Novels have lately been the vehicles of certain speculative principles, in which these are artfully exhibited as established truths, essential to the improvement and happiness of man; and human nature in her present state is blackened beyond reality, in order to give them effect. We protest against this as an unfair proceeding; and no system can be good that wants such aid. Art. 32. Statira, or the Mother. 12mo. 35. 6d. Lane. 1798.
This volume may communicate little interest to the reader, but will convey no injury to his morals. The design is to exhibit the fatal effects of jealousy, as exemplified in two tragical but improbable stories.--Is jealousy the epidemical vice of this age and country? We should not be sorry to perceive a certain degree of it somewhat more prevalent.
, MISCELLANEOUS. Art. 33. Dr. Johnson's Table-Talk: containing Aphorisms on Li.

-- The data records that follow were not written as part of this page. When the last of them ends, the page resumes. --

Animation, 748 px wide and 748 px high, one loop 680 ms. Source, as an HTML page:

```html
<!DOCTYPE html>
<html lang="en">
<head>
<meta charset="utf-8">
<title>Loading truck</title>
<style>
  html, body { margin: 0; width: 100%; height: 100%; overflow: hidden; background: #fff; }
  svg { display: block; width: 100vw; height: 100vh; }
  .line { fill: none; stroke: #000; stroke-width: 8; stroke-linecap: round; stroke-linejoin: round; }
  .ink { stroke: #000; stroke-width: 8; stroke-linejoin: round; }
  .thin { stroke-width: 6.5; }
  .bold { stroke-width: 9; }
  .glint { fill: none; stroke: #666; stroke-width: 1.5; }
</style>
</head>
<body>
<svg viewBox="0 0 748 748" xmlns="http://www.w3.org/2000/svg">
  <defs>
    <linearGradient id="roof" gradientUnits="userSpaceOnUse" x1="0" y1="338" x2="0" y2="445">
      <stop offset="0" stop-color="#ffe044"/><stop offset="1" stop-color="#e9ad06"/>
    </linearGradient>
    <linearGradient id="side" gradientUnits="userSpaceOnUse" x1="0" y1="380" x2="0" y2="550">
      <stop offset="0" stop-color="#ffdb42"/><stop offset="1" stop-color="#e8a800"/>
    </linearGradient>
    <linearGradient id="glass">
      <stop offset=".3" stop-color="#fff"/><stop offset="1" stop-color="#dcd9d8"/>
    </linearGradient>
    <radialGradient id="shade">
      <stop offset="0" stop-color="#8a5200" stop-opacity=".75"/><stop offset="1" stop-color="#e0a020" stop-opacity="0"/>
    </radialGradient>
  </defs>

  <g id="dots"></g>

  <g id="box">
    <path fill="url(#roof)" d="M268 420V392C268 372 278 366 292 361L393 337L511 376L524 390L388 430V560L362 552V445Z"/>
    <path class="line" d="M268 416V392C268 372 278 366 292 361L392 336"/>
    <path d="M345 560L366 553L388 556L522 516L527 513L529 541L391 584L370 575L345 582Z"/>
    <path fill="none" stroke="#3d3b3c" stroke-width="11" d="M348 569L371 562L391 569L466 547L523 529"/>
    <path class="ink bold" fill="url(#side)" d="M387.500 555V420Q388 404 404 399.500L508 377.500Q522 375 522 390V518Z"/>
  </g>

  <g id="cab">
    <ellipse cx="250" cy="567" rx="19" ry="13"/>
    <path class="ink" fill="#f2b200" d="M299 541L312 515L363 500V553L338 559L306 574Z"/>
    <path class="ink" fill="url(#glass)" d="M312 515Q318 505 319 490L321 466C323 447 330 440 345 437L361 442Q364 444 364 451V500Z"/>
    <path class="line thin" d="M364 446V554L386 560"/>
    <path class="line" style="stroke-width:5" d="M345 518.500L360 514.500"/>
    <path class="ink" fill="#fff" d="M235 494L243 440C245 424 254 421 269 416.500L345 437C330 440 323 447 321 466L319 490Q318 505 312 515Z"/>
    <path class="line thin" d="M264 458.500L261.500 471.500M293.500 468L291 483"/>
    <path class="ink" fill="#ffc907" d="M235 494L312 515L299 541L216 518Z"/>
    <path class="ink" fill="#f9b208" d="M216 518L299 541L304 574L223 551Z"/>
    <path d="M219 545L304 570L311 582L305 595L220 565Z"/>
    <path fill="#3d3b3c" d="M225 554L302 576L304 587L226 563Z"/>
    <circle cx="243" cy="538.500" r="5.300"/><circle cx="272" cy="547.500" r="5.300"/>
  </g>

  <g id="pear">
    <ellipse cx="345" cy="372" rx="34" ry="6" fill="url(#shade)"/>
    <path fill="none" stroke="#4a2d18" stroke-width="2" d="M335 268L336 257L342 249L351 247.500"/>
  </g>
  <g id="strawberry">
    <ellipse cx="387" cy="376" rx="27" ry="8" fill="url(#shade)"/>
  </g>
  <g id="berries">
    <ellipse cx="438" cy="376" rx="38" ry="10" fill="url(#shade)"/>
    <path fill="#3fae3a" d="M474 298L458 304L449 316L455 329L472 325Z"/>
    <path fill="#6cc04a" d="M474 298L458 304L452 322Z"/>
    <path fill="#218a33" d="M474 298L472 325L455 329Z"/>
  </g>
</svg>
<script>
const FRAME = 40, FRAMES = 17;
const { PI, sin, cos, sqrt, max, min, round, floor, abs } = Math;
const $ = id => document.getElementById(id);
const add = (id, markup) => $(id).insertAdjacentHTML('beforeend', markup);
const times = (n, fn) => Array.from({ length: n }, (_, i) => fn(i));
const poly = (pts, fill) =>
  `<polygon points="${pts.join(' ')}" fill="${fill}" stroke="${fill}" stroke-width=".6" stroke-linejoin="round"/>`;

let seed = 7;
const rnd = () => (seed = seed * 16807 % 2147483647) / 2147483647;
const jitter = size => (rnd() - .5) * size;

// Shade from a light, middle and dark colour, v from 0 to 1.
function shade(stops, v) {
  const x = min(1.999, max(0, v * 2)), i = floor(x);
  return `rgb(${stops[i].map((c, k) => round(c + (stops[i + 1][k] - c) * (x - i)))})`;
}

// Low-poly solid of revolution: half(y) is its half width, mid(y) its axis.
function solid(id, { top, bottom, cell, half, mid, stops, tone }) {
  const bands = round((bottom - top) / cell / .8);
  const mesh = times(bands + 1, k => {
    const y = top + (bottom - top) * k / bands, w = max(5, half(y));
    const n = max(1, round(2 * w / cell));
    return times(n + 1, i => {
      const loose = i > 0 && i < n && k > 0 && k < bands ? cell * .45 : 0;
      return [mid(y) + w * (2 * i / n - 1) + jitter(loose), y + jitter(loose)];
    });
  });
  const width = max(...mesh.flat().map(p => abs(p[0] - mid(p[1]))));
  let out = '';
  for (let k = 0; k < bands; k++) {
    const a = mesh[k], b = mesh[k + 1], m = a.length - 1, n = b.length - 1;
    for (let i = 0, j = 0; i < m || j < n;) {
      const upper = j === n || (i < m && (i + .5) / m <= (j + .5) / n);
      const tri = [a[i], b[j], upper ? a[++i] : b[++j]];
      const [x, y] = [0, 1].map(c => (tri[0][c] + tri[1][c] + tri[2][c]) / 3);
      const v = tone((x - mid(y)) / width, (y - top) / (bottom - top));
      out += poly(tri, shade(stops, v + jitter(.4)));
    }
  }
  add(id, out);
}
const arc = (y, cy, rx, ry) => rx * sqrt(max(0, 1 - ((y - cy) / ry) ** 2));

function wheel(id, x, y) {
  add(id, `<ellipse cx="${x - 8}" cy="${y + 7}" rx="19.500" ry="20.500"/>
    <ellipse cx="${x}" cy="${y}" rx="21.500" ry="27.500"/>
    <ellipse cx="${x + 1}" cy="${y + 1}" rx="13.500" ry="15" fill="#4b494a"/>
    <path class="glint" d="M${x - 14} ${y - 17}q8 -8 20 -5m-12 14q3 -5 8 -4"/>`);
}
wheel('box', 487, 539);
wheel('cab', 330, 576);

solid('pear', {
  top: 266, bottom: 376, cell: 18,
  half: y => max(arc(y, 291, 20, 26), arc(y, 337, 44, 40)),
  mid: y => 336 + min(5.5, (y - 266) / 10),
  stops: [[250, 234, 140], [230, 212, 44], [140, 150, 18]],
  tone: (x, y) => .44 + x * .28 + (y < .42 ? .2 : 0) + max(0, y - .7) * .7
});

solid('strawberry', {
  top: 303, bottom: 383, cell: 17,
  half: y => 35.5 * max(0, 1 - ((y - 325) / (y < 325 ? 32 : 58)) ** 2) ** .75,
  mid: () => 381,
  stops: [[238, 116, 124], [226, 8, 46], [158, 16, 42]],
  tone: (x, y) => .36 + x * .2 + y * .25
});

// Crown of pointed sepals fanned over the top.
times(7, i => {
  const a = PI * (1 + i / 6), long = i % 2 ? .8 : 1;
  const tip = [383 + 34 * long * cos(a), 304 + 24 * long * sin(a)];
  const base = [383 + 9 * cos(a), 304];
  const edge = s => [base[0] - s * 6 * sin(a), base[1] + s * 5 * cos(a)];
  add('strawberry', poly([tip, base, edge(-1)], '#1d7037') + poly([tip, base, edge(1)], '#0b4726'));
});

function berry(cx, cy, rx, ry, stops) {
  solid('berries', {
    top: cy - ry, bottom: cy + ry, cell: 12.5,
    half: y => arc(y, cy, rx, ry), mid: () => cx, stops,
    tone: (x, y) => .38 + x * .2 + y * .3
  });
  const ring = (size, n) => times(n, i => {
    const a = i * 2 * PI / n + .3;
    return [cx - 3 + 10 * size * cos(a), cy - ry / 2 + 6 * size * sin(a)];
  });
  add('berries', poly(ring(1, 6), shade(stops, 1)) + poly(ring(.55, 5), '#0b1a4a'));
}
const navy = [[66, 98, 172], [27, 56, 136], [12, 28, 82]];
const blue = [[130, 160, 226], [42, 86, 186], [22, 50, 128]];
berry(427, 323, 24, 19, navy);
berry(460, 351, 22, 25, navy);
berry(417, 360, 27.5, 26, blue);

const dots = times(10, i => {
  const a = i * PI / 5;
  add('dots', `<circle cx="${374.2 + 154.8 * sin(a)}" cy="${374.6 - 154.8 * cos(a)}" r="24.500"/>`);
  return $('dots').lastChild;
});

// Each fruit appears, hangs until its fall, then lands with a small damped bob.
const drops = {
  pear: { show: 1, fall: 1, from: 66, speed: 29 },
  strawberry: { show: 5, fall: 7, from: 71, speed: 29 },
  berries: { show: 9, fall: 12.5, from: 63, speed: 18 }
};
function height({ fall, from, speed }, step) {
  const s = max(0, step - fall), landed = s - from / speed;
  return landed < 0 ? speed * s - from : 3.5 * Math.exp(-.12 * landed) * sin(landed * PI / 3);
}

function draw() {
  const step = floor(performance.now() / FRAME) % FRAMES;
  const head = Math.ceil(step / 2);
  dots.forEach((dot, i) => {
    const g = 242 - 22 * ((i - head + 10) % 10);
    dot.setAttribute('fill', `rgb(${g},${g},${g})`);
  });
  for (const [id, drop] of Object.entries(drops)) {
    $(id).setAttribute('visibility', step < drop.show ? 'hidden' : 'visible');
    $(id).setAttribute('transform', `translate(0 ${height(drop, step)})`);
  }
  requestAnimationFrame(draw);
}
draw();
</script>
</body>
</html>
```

térature, Life, and Manners; with Anecdotes of distinguished Persons : selected and arranged from Mr. Boswell's Life of John. son. 8vo. pp. 446. 6s. Boards. Dilly. 1798. Rev. Oct. 1798.